Moshe Reuveni said...

I accept your criticism: too many of my recent posts are to do with Scientific American articles. The reason for that is simple: In a routine where my day is made of work, looking after Dylan, and then a couple of hours for myself/ourselves before going to bed stupidly tired, excitement is lacking. Sciam does fill the gap, to one extent or another: I read it regularly over lunch at work (mainly because it's hard to keep a book open while eating but it's easy to do the same with a magazine). Thus Sciam is the closest I get to out-worldly experiences.
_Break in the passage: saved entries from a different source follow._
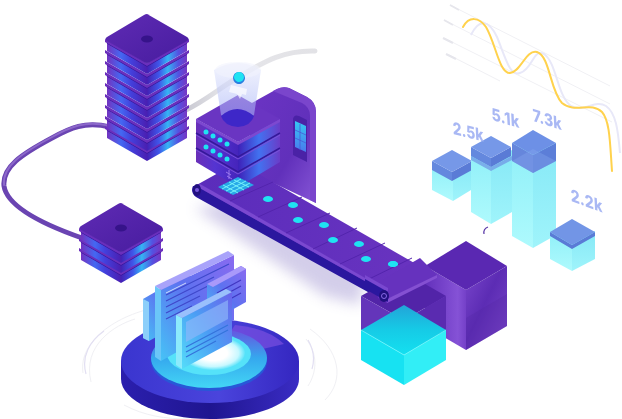
<!DOCTYPE html>
<html lang="en">
<head>
<meta charset="utf-8">
<title>Data processing line</title>
<style>
:root{--cyan:#1fe3f2;--periwinkle:#a9b8f4;--yellow:#ffd24d}
html,body{margin:0;background:#fff;overflow:hidden}
svg{display:block;width:622px;height:419px}
.value{font:800 18px Inter,"Open Sans",sans-serif;fill:var(--periwinkle)}
.hair{fill:none;stroke:#f0f0f4;stroke-width:1}
.dot{fill:var(--cyan)}
.seam{fill:none;stroke:#5324ad;stroke-width:1}
</style>
</head>
<body>
<svg viewBox="0 0 622 419" role="img" aria-label="Isometric servers, conveyor, document platform and bar chart">
<defs>
<linearGradient id="rack-left"><stop offset="0" stop-color="#7233c0"/><stop offset=".35" stop-color="#4468f2"/><stop offset=".6" stop-color="#4340dc"/><stop offset="1" stop-color="#4a1fb2"/></linearGradient>
<linearGradient id="rack-right"><stop offset="0" stop-color="#4420b4"/><stop offset=".3" stop-color="#3f56ea"/><stop offset=".52" stop-color="#35b4f4"/><stop offset=".78" stop-color="#5352e2"/><stop offset="1" stop-color="#7637c4"/></linearGradient>
<linearGradient id="left-face"><stop offset="0" stop-color="#6a2fb8"/><stop offset=".45" stop-color="#5534d2"/><stop offset="1" stop-color="#4524bb"/></linearGradient>
<linearGradient id="right-face"><stop offset="0" stop-color="#3d20b8"/><stop offset=".5" stop-color="#4272f0"/><stop offset="1" stop-color="#6a3cc8"/></linearGradient>
<linearGradient id="lid" x2="1" y2="1"><stop offset="0" stop-color="#5f2bb4"/><stop offset="1" stop-color="#471c9f"/></linearGradient>
<linearGradient id="cabinet" x2="1" y2="1"><stop offset="0" stop-color="#6c34c4"/><stop offset=".6" stop-color="#6130bb"/><stop offset="1" stop-color="#8656d6"/></linearGradient>
<linearGradient id="window" x2="0" y2="1"><stop offset="0" stop-color="#35c8f2"/><stop offset="1" stop-color="#4a78ee"/></linearGradient>
<linearGradient id="belt"><stop offset="0" stop-color="#5a2cbb"/><stop offset="1" stop-color="#6a34c0"/></linearGradient>
<linearGradient id="crate-left"><stop offset="0" stop-color="#6330bb"/><stop offset=".8" stop-color="#8552d6"/><stop offset="1" stop-color="#7440c8"/></linearGradient>
<linearGradient id="crate-right" x2="1" y2="1"><stop offset="0" stop-color="#7a46cc"/><stop offset=".45" stop-color="#5c2cb4"/><stop offset="1" stop-color="#7c48ca"/></linearGradient>
<linearGradient id="cube-top" x2="0" y2="1"><stop offset="0" stop-color="#22a4d8"/><stop offset=".5" stop-color="#16cbe6"/><stop offset="1" stop-color="#14e0f0"/></linearGradient>
<linearGradient id="bar-left" x2="0" y2="1"><stop offset="0" stop-color="#8feff8"/><stop offset="1" stop-color="#aefafd"/></linearGradient>
<linearGradient id="bar-right" x2="0" y2="1"><stop offset="0" stop-color="#86e8f6"/><stop offset="1" stop-color="#9ff4fb"/></linearGradient>
<linearGradient id="disc-side"><stop offset="0" stop-color="#2b1fae"/><stop offset=".5" stop-color="#1f1590"/><stop offset="1" stop-color="#3a2cc4"/></linearGradient>
<linearGradient id="disc-top"><stop offset="0" stop-color="#3a35cf"/><stop offset=".55" stop-color="#4a44dc"/><stop offset="1" stop-color="#3426c0"/></linearGradient>
<linearGradient id="ring" x2="0" y2="1"><stop offset="0" stop-color="#6a4fe0"/><stop offset=".5" stop-color="#35a8ee"/><stop offset="1" stop-color="#43d6f5"/></linearGradient>
<linearGradient id="page" x1="1" y1="0" x2="0" y2="1"><stop offset="0" stop-color="#8a6af0"/><stop offset=".5" stop-color="#5d72f0"/><stop offset="1" stop-color="#46c3f6"/></linearGradient>
<linearGradient id="page-front" x1="1" y1="0" x2="0" y2="1"><stop offset="0" stop-color="#6b62ec"/><stop offset=".5" stop-color="#4b9df4"/><stop offset="1" stop-color="#55dcfa"/></linearGradient>
<linearGradient id="funnel" x2="0" y2="1"><stop offset="0" stop-color="#e4e8fc" stop-opacity=".5"/><stop offset="1" stop-color="#98a6f6" stop-opacity=".6"/></linearGradient>
<linearGradient id="cable-fade"><stop offset="0" stop-color="#c9c9d2"/><stop offset=".3" stop-color="#e6e6ea"/><stop offset="1" stop-color="#e2e2e6"/></linearGradient>
<radialGradient id="glow"><stop offset=".45" stop-color="#fff"/><stop offset=".8" stop-color="#c8f8ff"/><stop offset="1" stop-color="#5fe4fa"/></radialGradient>
<filter id="soft" x="-30%" y="-30%" width="160%" height="160%"><feGaussianBlur stdDeviation="7"/></filter>
<g id="server-unit">
<path d="M2 3L42 26V35L2 12z" fill="url(#rack-left)"/>
<path d="M82 3L42 26V35L82 12z" fill="url(#rack-right)"/>
<path d="M2 4L42 27L82 4" fill="none" stroke="#35169a" stroke-width="1.2"/>
<path d="M0 0L42 24L84 0V3L42 27L0 3z" fill="#6a2fbc"/>
</g>
<g id="server-lid">
<path d="M42 -25L82 -2Q85 0 82 2L45 23Q42 25 39 23L2 2Q-1 0 2 -2L39 -24Q42 -26 45 -24z" fill="url(#lid)"/>
<ellipse cx="42" cy="0" rx="6" ry="3.5" fill="#36138a"/>
</g>
<g id="cap-cube">
<path d="M0 0L20 11V20L0 9z" fill="#6488de"/><path d="M40 0L20 11V20L40 9z" fill="#5a7bd6"/><path d="M20 -11L40 0L20 11L0 0z" fill="#7698e8"/>
</g>
<ellipse id="token" rx="5" ry="3"/>
</defs>

<g id="cables" fill="none" stroke-linecap="round">
<path d="M186 110C207 100 222 86 242 75C265 61 285 50 315 51" stroke="url(#cable-fade)" stroke-width="5"/>
<path d="M110 127C85 121 70 128 52 138C22 154 2 167 4 186C7 206 42 224 82 238" stroke="#6a44b2" stroke-width="5"/>
<path d="M110 126C85 120 70 127 52 137C22 153 2 166 4 185" stroke="#8c68ca" stroke-width="2"/>
</g>

<g id="server-tower">
<use href="#server-unit" x="105" y="126"/><use href="#server-unit" x="105" y="116"/><use href="#server-unit" x="105" y="105"/><use href="#server-unit" x="105" y="94"/><use href="#server-unit" x="105" y="83"/><use href="#server-unit" x="105" y="72"/><use href="#server-unit" x="105" y="61"/><use href="#server-unit" x="105" y="50"/><use href="#server-unit" x="105" y="39"/>
<use href="#server-lid" x="105" y="39"/>
</g>

<g id="server-stack">
<use href="#server-unit" x="79" y="248"/><use href="#server-unit" x="79" y="238"/><use href="#server-unit" x="79" y="228"/>
<use href="#server-lid" x="79" y="228"/>
</g>

<g id="conveyor">
<path d="M195 208L235 200L365 272L360 305L325 296z" fill="#8d7fc8" opacity=".38" filter="url(#soft)"/>
<path d="M250 104L277 89Q283 86 289 88L307 97Q316 102 316 112V203L250 172z" fill="url(#cabinet)"/>
<path d="M277 89Q283 86 289 88L307 97Q316 102 316 112V203L310 200V116Q310 107 302 103L273 91z" fill="#7a45cc"/>
<path d="M293 119Q294 114 299 116L307 120V162L293 155z" fill="#4a22a6"/>
<path d="M295 121L306 126V152L295 147z" fill="url(#window)"/><path d="M295 130l11 5M295 138l11 5M300 124v26" stroke="#4a5ad8" stroke-width=".8"/>
<path d="M193 187L238 162L437 276L386 302z" fill="url(#belt)"/>
<path d="M196 186L386 293V302L196 197Q190 192 193 186z" fill="#2a179e"/>
<path d="M200 184L388 291L388 294L198 187z" fill="#7a48d0"/>
<path class="seam" d="M230 201l43-19M258 217l44-20M286 233l44-20M313 249l44-21M340 264l45-21M367 280l45-22"/>
<ellipse cx="197" cy="190" rx="4" ry="6" fill="#221080"/><circle cx="197" cy="190" r="2" fill="#7655dc"/>
<g class="dot"><use href="#token" x="268" y="199"/><use href="#token" x="293" y="205"/><use href="#token" x="298" y="220"/><use href="#token" x="324" y="225"/><use href="#token" x="333" y="240"/><use href="#token" x="359" y="244"/><use href="#token" x="366" y="259"/><use href="#token" x="393" y="264"/></g>
</g>

<g id="processor">
<path d="M196 119L238 142V187L196 162z" fill="url(#left-face)"/>
<path d="M280 119L238 142V187L280 162z" fill="url(#right-face)"/>
<path d="M196 133L238 157L280 133M196 148L238 172L280 148" fill="none" stroke="#35189a" stroke-width="1.5"/>
<path d="M196 135L238 159L280 135M196 150L238 174L280 150" fill="none" stroke="#7a50d8"/>
<path d="M238 95L280 119L238 142L196 119z" fill="#6a35c2"/>
<path d="M196 119L238 142L280 119V122L238 145L196 122z" fill="#7d48d0"/>
<g class="dot"><circle cx="206" cy="132" r="2.5"/><circle cx="213" cy="136" r="2.5"/><circle cx="220" cy="140" r="2.5"/><circle cx="227" cy="144" r="2.5"/><circle cx="206" cy="147" r="2.5"/><circle cx="213" cy="151" r="2.5"/><circle cx="220" cy="155" r="2.5"/><circle cx="227" cy="159" r="2.5"/></g>
<path d="M226 172l5 3M227 176l5 3M229 170v9" stroke="#9a78ee"/>
<path d="M218 187L238 177L254 185L233 195z" fill="#28a9e8"/>
<path d="M222 189l19-10M226 191l20-10M230 193l20-10M223 185l15 8M229 182l15 8M234 180l15 7" stroke="#75f0fa"/>
<path d="M214 70L221 115Q238 132 254 115L261 70Q238 56 214 70z" fill="url(#funnel)"/>
<ellipse cx="238" cy="70" rx="23" ry="8" fill="#f2f4fe" opacity=".6"/>
<path d="M221 116Q237 102 254 116Q251 126 238 127Q224 126 221 116z" fill="#3e27c8"/>
<path d="M231 85L247 89L246 95L242 94L240 99L237 94L229 92z" fill="#fff" opacity=".65"/>
<ellipse cx="239" cy="78" rx="6" ry="6" transform="rotate(-25 239 78)" fill="#2a7fe0"/><ellipse cx="239" cy="77" rx="5" ry="5" transform="rotate(-25 239 77)" class="dot"/>
</g>

<g id="crates">
<path d="M425 266L466 290V350L425 326z" fill="url(#crate-left)"/>
<path d="M507 266L466 290V350L507 326z" fill="url(#crate-right)"/>
<path d="M466 241L507 266L466 290L425 266z" fill="#5a28b2"/>
<path d="M466 318L507 294V326L466 350z" fill="#50249f" opacity=".25"/>
<g id="open-crate">
<path d="M361 296L404 272L446 296L404 320z" fill="#5224a8"/>
<path d="M361 296L404 320V354L361 330z" fill="#6435ba"/>
<path d="M446 296L404 320V354L446 330z" fill="#5a2bb0"/>
</g>
<path d="M375 284L420 258L437 275V278L387 303L378 298z" fill="#6632be"/>
<path d="M437 275V278L387 303V299z" fill="#8450d2"/>
<path d="M365 276L388 290V302L365 289z" fill="#2a179e"/><path d="M365 275L388 288V292L365 279z" fill="#7a48d0"/>
<ellipse cx="384" cy="296" rx="5" ry="6" fill="#221080"/><circle cx="384" cy="296" r="2.5" fill="none" stroke="#8768e4"/>
<use href="#token" x="393" y="264" class="dot"/>
<path d="M361 330L404 355V385L361 360z" fill="#17e2f2"/>
<path d="M446 330L404 355V385L446 360z" fill="#32eef6"/>
<path d="M404 305L446 330L404 355L361 330z" fill="url(#cube-top)"/>
<path d="M361 330L404 355L446 330" fill="none" stroke="#6ff6fb" stroke-width=".8"/>
</g>

<g id="document-platform">
<path class="hair" d="M83 373C78 340 120 312 165 306M91 382C82 345 115 325 135 319M310 329C340 350 345 380 325 400M306 339C318 354 317 372 308 386M124 405C145 416 165 419 190 419"/>
<path d="M86 374C81 356 90 341 104 331M308 340C314 350 315 359 312 369" fill="none" stroke="#e2dff2" stroke-width="1.2"/>
<path d="M121 361V379C121 401 161 419 210 419S299 401 299 379V361z" fill="url(#disc-side)"/>
<ellipse cx="210" cy="361" rx="89" ry="42" fill="url(#disc-top)"/>
<path d="M235 325Q268 328 284 344L250 352L225 340z" fill="#7f52e2" opacity=".65"/>
<ellipse cx="209" cy="361" rx="58" ry="30" fill="#2758d8"/>
<ellipse cx="209" cy="358" rx="58" ry="30" fill="url(#ring)"/>
<ellipse cx="209" cy="354" rx="42" ry="21" fill="#55e2f9"/>
<ellipse cx="213" cy="353" rx="32" ry="17" fill="url(#glow)"/>
<g id="page-left"><path d="M143 299L190 272V318L149 341L143 338z" fill="url(#page)"/><path d="M143 299L149 302V341L143 338z" fill="#8ccffa"/></g>
<g id="page-back">
<path d="M161 290L234 255V320L161 361z" fill="url(#page)"/>
<path d="M155 286L228 251L234 255L161 290z" fill="#a9a3fa"/>
<path d="M155 286L161 290V361L155 357z" fill="#6bc6f8"/>
<path d="M166 295L229 264M166 301L214 277M166 307L208 286M166 313L200 296M166 319L192 306" stroke="#3f49cc" stroke-width="1.3"/>
<path d="M166 293L186 283" stroke="#fff" opacity=".7"/>
</g>
<g id="page-right"><path d="M207 284L241 266L246 269V302L214 320L207 316z" fill="url(#page)"/><path d="M207 284L241 266L246 269L213 287z" fill="#a999fa"/><path d="M217 293l24-13M217 299l24-13M230 299l11-6" stroke="#4137c2" stroke-width="1.3"/></g>
<g id="page-main">
<path d="M182 318L232 292V342L182 369z" fill="url(#page-front)"/>
<path d="M176 315L226 289L232 292L182 318z" fill="#9ac0fc"/>
<path d="M176 315L182 318V369L176 365z" fill="#8ceafc"/>
<path d="M186 322L228 300V319L186 342z" fill="#8fb7fb" opacity=".65"/>
<path d="M186 347L228 325M186 352L228 330M186 357L216 341" stroke="#3474dc" stroke-width="1.3"/>
</g>
</g>

<g id="trend-chart">
<path class="hair" d="M450 5L610 86M444 20L610 104M444 38L612 122M449 55L500 81"/>
<path d="M450 5l9 5M444 20l9 5M443 38l10 5M446 54l10 5" stroke="#e6e6ec" stroke-width="2"/>
<path d="M471 35C479 18 489 20 497 37C506 59 510 77 520 73C533 69 533 48 544 54C557 63 557 96 571 106C584 113 595 99 606 106C616 113 618 130 620 153" fill="none" stroke="#e8e8f8" stroke-width="2"/>
<path d="M463 27C469 16 479 17 486 27C496 44 499 73 510 73C521 72 526 49 537 52C550 56 550 91 562 103C575 114 591 101 602 112C610 121 610 144 612 171" fill="none" stroke="var(--yellow)" stroke-width="2" stroke-linecap="round"/>
</g>

<g id="bar-chart">
<g id="bar-a"><path d="M432 162L453 173V201L432 190z" fill="url(#bar-left)"/><path d="M471 162L453 173V201L471 190z" fill="url(#bar-right)"/><use href="#cap-cube" x="432" y="161"/></g>
<g id="bar-b"><path d="M471 150L491 160V224L471 212z" fill="url(#bar-left)"/><path d="M512 150L491 160V224L512 212z" fill="url(#bar-right)"/><use href="#cap-cube" x="471" y="147"/><path d="M471 156L491 167L512 156V160L491 171L471 160z" fill="#6f92e4" opacity=".7"/></g>
<g id="bar-c"><path d="M512 143L533 154V248L512 236z" fill="url(#bar-left)"/><path d="M556 143L533 154V248L556 235z" fill="url(#bar-right)"/><path d="M512 143L533 155V173L512 161z" fill="#6686dc"/><path d="M556 143L533 155V173L556 161z" fill="#5c7ed8"/><path d="M533 130L556 143L533 155L512 143z" fill="#6d90e6"/><path d="M512 161L533 149L556 161L533 173z" fill="#86a8ee" opacity=".35"/></g>
<g id="bar-d"><path d="M550 231L572 244V271L550 259z" fill="url(#bar-left)"/><path d="M595 231L572 244V271L595 259z" fill="url(#bar-right)"/><path d="M550 232L572 245L595 232V236L572 249L550 236z" fill="#5a7bd6"/><path d="M572 219L595 232L572 245L550 232z" fill="#7295e6"/></g>
<text class="value" textLength="38" lengthAdjust="spacingAndGlyphs" transform="matrix(.81 .2 .05 .95 453 134)">2.5k</text>
<text class="value" textLength="34" lengthAdjust="spacingAndGlyphs" transform="matrix(.81 .24 .05 .95 492 120)">5.1k</text>
<text class="value" textLength="36" lengthAdjust="spacingAndGlyphs" transform="matrix(.8 .25 .05 .95 533 121)">7.3k</text>
<text class="value" textLength="39" lengthAdjust="spacingAndGlyphs" transform="matrix(.81 .3 .05 .95 571 201)">2.2k</text>
<path d="M484 234Q483 229 488 227" fill="none" stroke="#5b3aa8" stroke-width="1.2"/>
</g>
</svg>
</body>
</html>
As for Astro Farmer.
I agree with your point about the film's message. I think I even said the same thing, albeit using different wording. There are a couple of "buts", though:
1. There is a significant non-conformism element to the film (as demonstrated by the scene I picked as best).
2. The notion that enough effort can take you out of this world and all it takes is enough trying is wishful thinking propaganda. As I have said, a Sudanese refugee will never become an astronaut no matter how hard he/she tries; it's to do with their circumstances. And as I have already said, I don't know anyone who can go out to space on their own, no matter how much effort they put into it; I suspect that is exactly why Astro Farmer never delved into the mechanics of building the rocket and its guiding systems and solved the flying part by making the hero a fighter pilot.

Finally, I don't recall the Heinlein book. What is it called in Hebrew?

Uri E. said...

something like "towards the 21st century" (''El HaMe'a Ha-21'').
A teenager and his family move to Jupiter’s moon Ganymede to become farmers.

Moshe Reuveni said...

There's a ring of familiarity to it, but just a simple ring (say, one of the Dwarf Lords' seven).